by Steve Haner
Well, nobody is likely to thank me actually, but why not take a bow. After Connecticut’s governor announced he would give up on imposing the Transportation and Climate Initiative on his citizens, Massachusetts’ governor made a similar announcement yesterday.
Governor Charlie Baker of that state was the driving force behind TCI, one of the few Republican governors pushing it. TCI is dead. It was a bad idea a decade ago, and now is a bad idea that has totally lost relevance. Time and reality have passed it by.
The drumbeat against it in Virginia started softly with this article on Bacon’s Rebellion in March of 2019, and I’ve written about it often here and for the Thomas Jefferson Institute. Those stories, and some polling, legal and economic analysis published by the Jefferson Institute, successfully tagged TCI for what it was: a big fuel tax increase coupled with a government-mandated rationing scheme.
The Republican flip of Virginia’s statehouse three weeks ago had to be a final signal to the small group of TCI diehards that they would move forward alone.
Jefferson Institute was just one of several free market, state-based policy groups challenging the TCI idea in their own states, coordinated by a coalition led by the Massachusetts Fiscal Alliance. That group brilliantly petitioned for a state ballot referendum on the issue in 2022. If the Left sees a vast right-wing conspiracy, it is organized and funded in exactly the same manner as various liberal advocacy groups, with TCI only one of its targets.

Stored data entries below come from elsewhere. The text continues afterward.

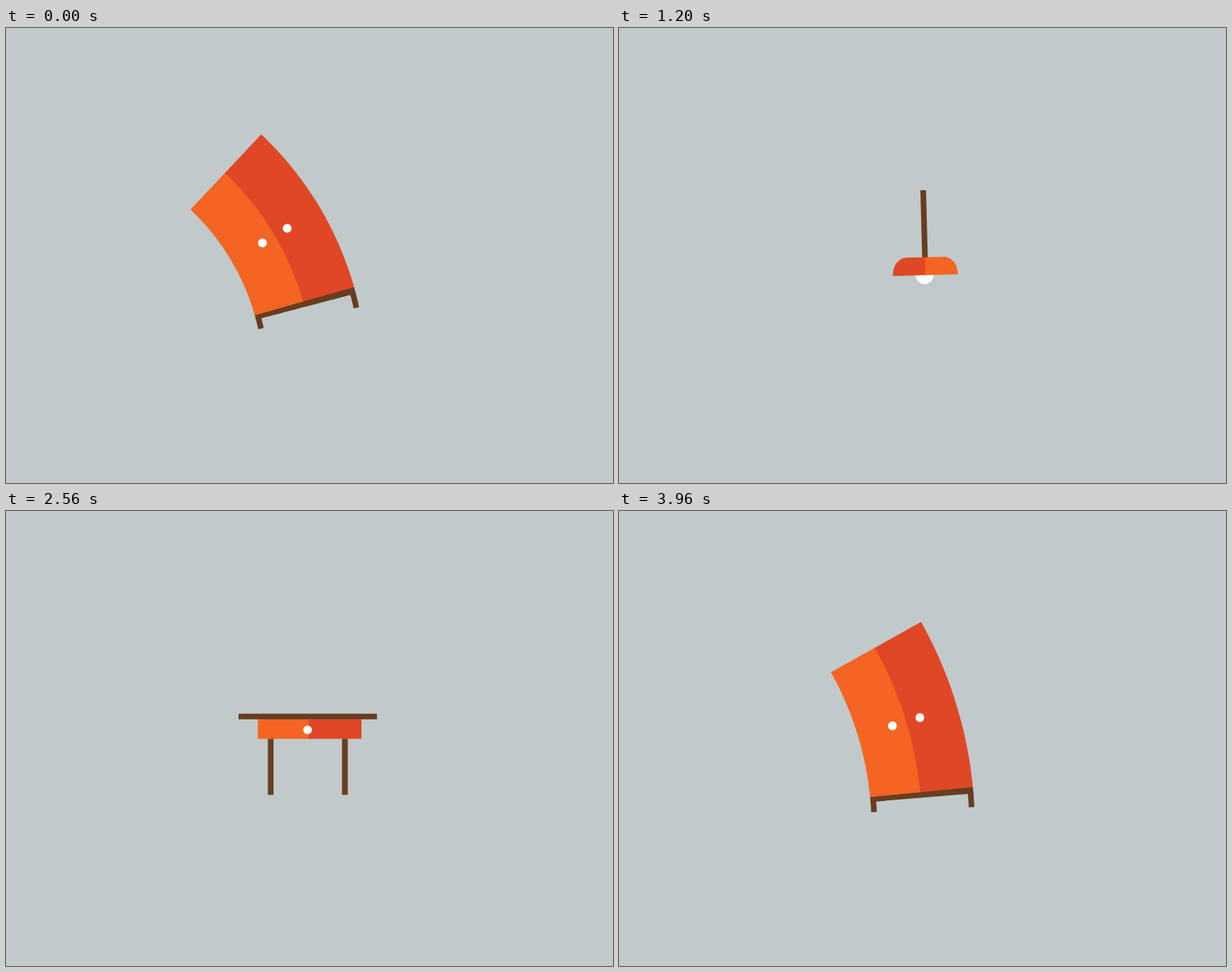
Recreate the animation shown at these times as an HTML page with a canvas. Size 864 by 648 pixels, loop 4000 ms.

```html
<!DOCTYPE html>
<html lang="en">
<head>
<meta charset="utf-8">
<title>Furniture loop</title>
<style>
  html, body { margin: 0; width: 100%; height: 100%; overflow: hidden; background: #c1c9ca; }
  canvas { display: block; }
</style>
</head>
<body>
<canvas id="stage" width="864" height="648"></canvas>
<script>
const ctx = document.getElementById('stage').getContext('2d');
const LOOP = 4000, STEPS = 120;
const ORANGE = '#f46523', RED = '#e04727', BROWN = '#673e22',
      CREAM = '#f1edc8', WHITE = '#fff', BACK = '#c1c9ca';
const rad = degrees => degrees * Math.PI / 180;

// Monotone cubic curve through [step, value] keys.
function curve(...keys) {
  const slope = i => (keys[i + 1][1] - keys[i][1]) / (keys[i + 1][0] - keys[i][0]);
  const tangents = keys.map((_, i) => {
    if (i === 0 || i === keys.length - 1) return 0;
    const a = slope(i - 1), b = slope(i);
    return a * b <= 0 ? 0 : 2 * a * b / (a + b);
  });
  const last = keys.length - 1;
  return k => {
    if (k <= keys[0][0]) return keys[0][1];
    if (k >= keys[last][0]) return keys[last][1];
    const i = keys.findIndex(key => key[0] > k) - 1;
    const [x0, y0] = keys[i], [x1, y1] = keys[i + 1];
    const w = x1 - x0, u = (k - x0) / w, v = 1 - u;
    return v * v * (1 + 2 * u) * y0 + u * u * (3 - 2 * u) * y1
      + w * u * v * (v * tangents[i] - u * tangents[i + 1]);
  };
}

const swing = {
  angle: curve([2, -58], [3, -48], [5, -18], [7, 8], [10, 28], [13, 24.5], [16, 17.5],
               [21, 9.4], [26, -6.3], [32, 3.2], [36, 1.5], [40, -0.3], [45, 0]),
  stretch: curve([2, 1.2], [5, 1.72], [7, 1.78], [10, 1.65], [16, 1.34], [20, 1])
};
const flip = {
  angle: curve([49, 0], [53, -8], [58, 55.4], [65, 180]),
  y: curve([49, 324], [53, 331], [58, 292.8], [65, 207])
};
const table = {
  lift: curve([65, 150], [66, 138], [70, 0], [93, 0], [94, 2], [95, 12], [96, 30]),
  stretch: curve([66, 1.1], [70, 1.04], [71, 0.8], [73, 1.08], [75, 0.97], [77, 1],
                 [86, 1], [90, 0.85], [94, 1.085], [96, 1.16])
};
const cabinet = {
  lift: curve([97, 60], [98, 66], [101, 0]),
  wide: curve([97, 0.8], [100, 0.92], [102, 1.62], [103, 1.5], [106, 0.9], [109, 1.04], [112, 1]),
  tall: curve([97, 0.85], [98, 0.88], [101, 1], [102, 0.6], [103, 0.66], [106, 1.13], [109, 0.96], [112, 1]),
  bend: curve([110, 0], [114, -5], [116, 3], [118, 17], [119, 26.3], [120, 34.4], [121, 42]),
  lean: curve([117, 0], [118, 0.3], [119, 2.9], [120, 12.3], [121, 21])
};

function box(color, x0, y0, x1, y1) {
  ctx.fillStyle = color;
  ctx.fillRect(x0, y0, x1 - x0, y1 - y0);
}
function dot(x, y, r) {
  ctx.fillStyle = WHITE;
  ctx.beginPath();
  ctx.arc(x, y, r, 0, 2 * Math.PI);
  ctx.fill();
}
function polygon(color, points) {
  ctx.fillStyle = color;
  ctx.beginPath();
  points.forEach(p => ctx.lineTo(...p));
  ctx.fill();
}

function halfShade(color, side) {
  ctx.fillStyle = color;
  ctx.beginPath();
  ctx.moveTo(0, 95.5);
  ctx.lineTo(25 * side, 95.5);
  ctx.bezierCurveTo(38 * side, 95.5, 46 * side, 106, 46.5 * side, 121);
  ctx.lineTo(0, 121);
  ctx.fill();
}

// Origin is the free end of the rod.
function drawLamp(lit) {
  if (lit) polygon(CREAM, [[-17, 120], [12.5, 120], [38.7, 166.5], [-45, 166.5]]);
  dot(-1.2, 121, 12.7);
  box(BROWN, -4, 0, 4, 97);
  box(RED, -1, 95.5, 0.5, 121);
  halfShade(RED, -1);
  halfShade(ORANGE, 1);
}

function drawSwing(k) {
  ctx.translate(433, 231);
  ctx.rotate(-rad(swing.angle(k)));
  ctx.scale(1, swing.stretch(k));
  drawLamp(k >= 47);
}

function drawFlip(k) {
  ctx.translate(433, flip.y(k));
  ctx.rotate(rad(flip.angle(k)));
  ctx.translate(0, -93);
  drawLamp(true);
}

// Origin is on the floor; heights are negative.
function drawTable(k) {
  ctx.translate(0, 404.3 - table.lift(k));
  ctx.scale(1, table.stretch(k));
  box(BROWN, 372.7, -80, 380.8, 0);
  box(BROWN, 478.3, -80, 486.5, 0);
  box(ORANGE, 358.5, -108, 431, -79.8);
  box(RED, 430.5, -108, 506, -79.8);
  box(BROWN, 331, -115.6, 528, -107.6);
  dot(429.3, -92.5, 6.2);
}

function drawCabinet(k) {
  const height = 243, half = 73.5;
  const bend = rad(cabinet.bend(k)) || 1e-5;
  const radius = height / bend;
  const warp = (u, v) => {
    const a = bend * v / height;
    return [(radius + u) * Math.cos(a) - radius, -(radius + u) * Math.sin(a)];
  };
  const panel = (color, u0, v0, u1, v1) => {
    const n = 24, points = [];
    const edge = (ua, va, ub, vb) => {
      for (let i = 0; i < n; i++) {
        points.push(warp(ua + (ub - ua) * i / n, va + (vb - va) * i / n));
      }
    };
    edge(u0, v0, u0, v1);
    edge(u0, v1, u1, v1);
    edge(u1, v1, u1, v0);
    edge(u1, v0, u0, v0);
    polygon(color, points);
  };

  ctx.translate(432.5, 429 - cabinet.lift(k));
  ctx.scale(cabinet.wide(k), cabinet.tall(k));
  ctx.translate(-half, 0);
  ctx.rotate(-rad(cabinet.lean(k)));
  ctx.translate(half, 0);

  panel(ORANGE, -half, 24, -1, height);
  panel(RED, -2, 24, half, height);
  panel(BROWN, -half, 17, half, 25);
  panel(BROWN, -half, 0, 8 - half, 18);
  panel(BROWN, half - 8, 0, half, 18);
  dot(...warp(-22.4, 128), 6.3);
  dot(...warp(18.4, 128), 6.3);
}

function draw(ms) {
  const k = Math.floor((ms % LOOP + 8) * STEPS / LOOP) % STEPS;
  ctx.setTransform(1, 0, 0, 1, 0, 0);
  box(BACK, 0, 0, 864, 648);
  if (k < 2) drawCabinet(k + STEPS);
  else if (k < 50) drawSwing(k);
  else if (k < 66) drawFlip(k);
  else if (k < 97) drawTable(k);
  else drawCabinet(k);
}

const start = performance.now();
function tick() {
  draw(performance.now() - start);
  requestAnimationFrame(tick);
}
tick();
</script>
</body>
</html>
```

As to the TCI idea itself, the headline goal was to encourage electric vehicles, where the carrot of incentives and consumer demand is proving far more effective than the stick of government taxes and rationing. Electric cars are cool (if expensive). The modest 30% reduction in fuel-based CO2 emissions TCI sought is likely to materialize without TCI, and the Climate Catastrophe Lobby has moved on to far more aggressive goals anyway.
As with the Regional Greenhouse Gas Initiative, a similar top-down government strongarm on electric power generation, the real goal was obviously the tax revenue. The rumor is that by next year, the RGGI carbon allowance costs will climb toward $300 million per year, and that tax now applied on Dominion Energy Virginia bills will jump. It will be examined again by the 2022 General Assembly, so we’ll see.

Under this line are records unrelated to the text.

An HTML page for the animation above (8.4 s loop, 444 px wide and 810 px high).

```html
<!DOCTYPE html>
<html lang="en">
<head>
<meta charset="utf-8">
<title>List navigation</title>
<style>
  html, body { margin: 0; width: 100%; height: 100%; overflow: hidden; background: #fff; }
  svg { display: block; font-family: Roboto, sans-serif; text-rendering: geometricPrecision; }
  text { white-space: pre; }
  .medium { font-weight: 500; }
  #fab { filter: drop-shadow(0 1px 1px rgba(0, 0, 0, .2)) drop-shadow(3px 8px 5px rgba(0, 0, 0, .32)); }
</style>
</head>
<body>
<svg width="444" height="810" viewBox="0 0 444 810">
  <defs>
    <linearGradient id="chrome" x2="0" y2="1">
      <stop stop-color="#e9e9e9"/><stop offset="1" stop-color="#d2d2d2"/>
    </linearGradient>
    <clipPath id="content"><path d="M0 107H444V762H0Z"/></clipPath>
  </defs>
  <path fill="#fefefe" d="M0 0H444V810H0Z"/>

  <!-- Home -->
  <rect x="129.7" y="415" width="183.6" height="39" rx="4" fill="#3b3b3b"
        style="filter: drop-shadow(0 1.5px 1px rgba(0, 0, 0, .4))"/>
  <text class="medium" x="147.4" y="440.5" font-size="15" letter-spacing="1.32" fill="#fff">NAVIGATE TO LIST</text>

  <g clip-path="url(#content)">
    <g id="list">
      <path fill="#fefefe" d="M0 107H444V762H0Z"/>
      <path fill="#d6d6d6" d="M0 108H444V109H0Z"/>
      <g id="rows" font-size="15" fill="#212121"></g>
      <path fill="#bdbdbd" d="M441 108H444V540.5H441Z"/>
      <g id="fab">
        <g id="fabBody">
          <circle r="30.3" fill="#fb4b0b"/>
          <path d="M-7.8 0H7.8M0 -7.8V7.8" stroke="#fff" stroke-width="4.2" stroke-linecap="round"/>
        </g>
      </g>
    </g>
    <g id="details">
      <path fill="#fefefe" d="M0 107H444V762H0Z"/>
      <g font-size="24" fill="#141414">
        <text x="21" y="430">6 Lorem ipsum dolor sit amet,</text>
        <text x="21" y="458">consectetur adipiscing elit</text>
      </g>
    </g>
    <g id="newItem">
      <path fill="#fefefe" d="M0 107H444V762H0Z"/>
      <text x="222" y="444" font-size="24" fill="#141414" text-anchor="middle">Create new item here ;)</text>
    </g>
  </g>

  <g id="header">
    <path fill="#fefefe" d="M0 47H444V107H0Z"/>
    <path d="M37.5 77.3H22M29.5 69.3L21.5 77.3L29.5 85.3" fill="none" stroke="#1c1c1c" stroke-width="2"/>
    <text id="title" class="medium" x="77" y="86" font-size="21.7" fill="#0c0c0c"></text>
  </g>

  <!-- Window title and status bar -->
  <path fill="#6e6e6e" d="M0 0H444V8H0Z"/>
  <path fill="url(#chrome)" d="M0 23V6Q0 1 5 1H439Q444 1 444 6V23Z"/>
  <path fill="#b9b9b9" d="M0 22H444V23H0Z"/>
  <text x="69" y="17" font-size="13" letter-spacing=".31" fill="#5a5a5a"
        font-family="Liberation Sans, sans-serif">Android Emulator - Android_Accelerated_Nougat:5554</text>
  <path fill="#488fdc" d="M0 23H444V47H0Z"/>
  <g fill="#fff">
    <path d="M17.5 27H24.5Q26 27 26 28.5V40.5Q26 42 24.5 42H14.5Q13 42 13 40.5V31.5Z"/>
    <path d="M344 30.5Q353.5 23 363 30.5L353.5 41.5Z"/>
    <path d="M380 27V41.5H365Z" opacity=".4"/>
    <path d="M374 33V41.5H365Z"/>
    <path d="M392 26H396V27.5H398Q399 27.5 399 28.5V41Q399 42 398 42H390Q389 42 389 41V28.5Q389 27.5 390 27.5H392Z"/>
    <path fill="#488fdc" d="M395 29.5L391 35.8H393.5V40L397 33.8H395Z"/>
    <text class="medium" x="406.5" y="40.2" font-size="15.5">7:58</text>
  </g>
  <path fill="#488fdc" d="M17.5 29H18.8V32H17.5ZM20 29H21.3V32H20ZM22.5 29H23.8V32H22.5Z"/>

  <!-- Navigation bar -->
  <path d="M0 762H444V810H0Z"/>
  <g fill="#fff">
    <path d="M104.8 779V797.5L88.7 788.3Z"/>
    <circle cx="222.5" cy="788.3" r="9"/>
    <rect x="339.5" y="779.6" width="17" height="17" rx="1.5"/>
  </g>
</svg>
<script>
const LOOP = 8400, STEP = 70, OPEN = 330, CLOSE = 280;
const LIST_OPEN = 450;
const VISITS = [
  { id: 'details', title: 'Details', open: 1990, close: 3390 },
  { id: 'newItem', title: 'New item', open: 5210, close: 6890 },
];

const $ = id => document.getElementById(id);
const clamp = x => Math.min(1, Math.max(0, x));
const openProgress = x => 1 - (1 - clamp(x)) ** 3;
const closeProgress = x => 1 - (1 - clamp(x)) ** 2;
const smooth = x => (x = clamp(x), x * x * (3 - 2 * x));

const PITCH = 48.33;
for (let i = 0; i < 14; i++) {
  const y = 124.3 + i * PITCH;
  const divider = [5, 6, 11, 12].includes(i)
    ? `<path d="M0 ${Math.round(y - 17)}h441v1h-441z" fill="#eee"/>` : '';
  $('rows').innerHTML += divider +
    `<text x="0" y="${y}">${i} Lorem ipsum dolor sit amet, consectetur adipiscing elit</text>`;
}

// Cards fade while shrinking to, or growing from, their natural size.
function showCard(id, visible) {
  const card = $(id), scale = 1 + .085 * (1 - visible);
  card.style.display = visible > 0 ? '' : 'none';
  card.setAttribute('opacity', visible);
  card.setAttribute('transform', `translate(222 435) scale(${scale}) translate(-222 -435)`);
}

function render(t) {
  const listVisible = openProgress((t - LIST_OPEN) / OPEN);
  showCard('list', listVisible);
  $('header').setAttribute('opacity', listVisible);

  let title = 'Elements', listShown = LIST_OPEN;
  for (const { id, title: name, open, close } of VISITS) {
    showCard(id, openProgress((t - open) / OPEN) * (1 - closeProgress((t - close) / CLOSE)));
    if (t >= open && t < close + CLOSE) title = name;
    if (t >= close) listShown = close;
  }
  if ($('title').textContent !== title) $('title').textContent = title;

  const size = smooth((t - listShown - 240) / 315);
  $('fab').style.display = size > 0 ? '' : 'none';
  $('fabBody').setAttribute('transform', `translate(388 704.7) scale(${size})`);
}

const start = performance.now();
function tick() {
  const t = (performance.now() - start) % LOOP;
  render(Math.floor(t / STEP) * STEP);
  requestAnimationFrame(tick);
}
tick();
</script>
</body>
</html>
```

In lieu of flowers to mourn the passing of TCI, please consider a contribution to the Jefferson Institute. Its value was just demonstrated again, and well. The underlying struggle over the energy that fuels your daily life is still underway.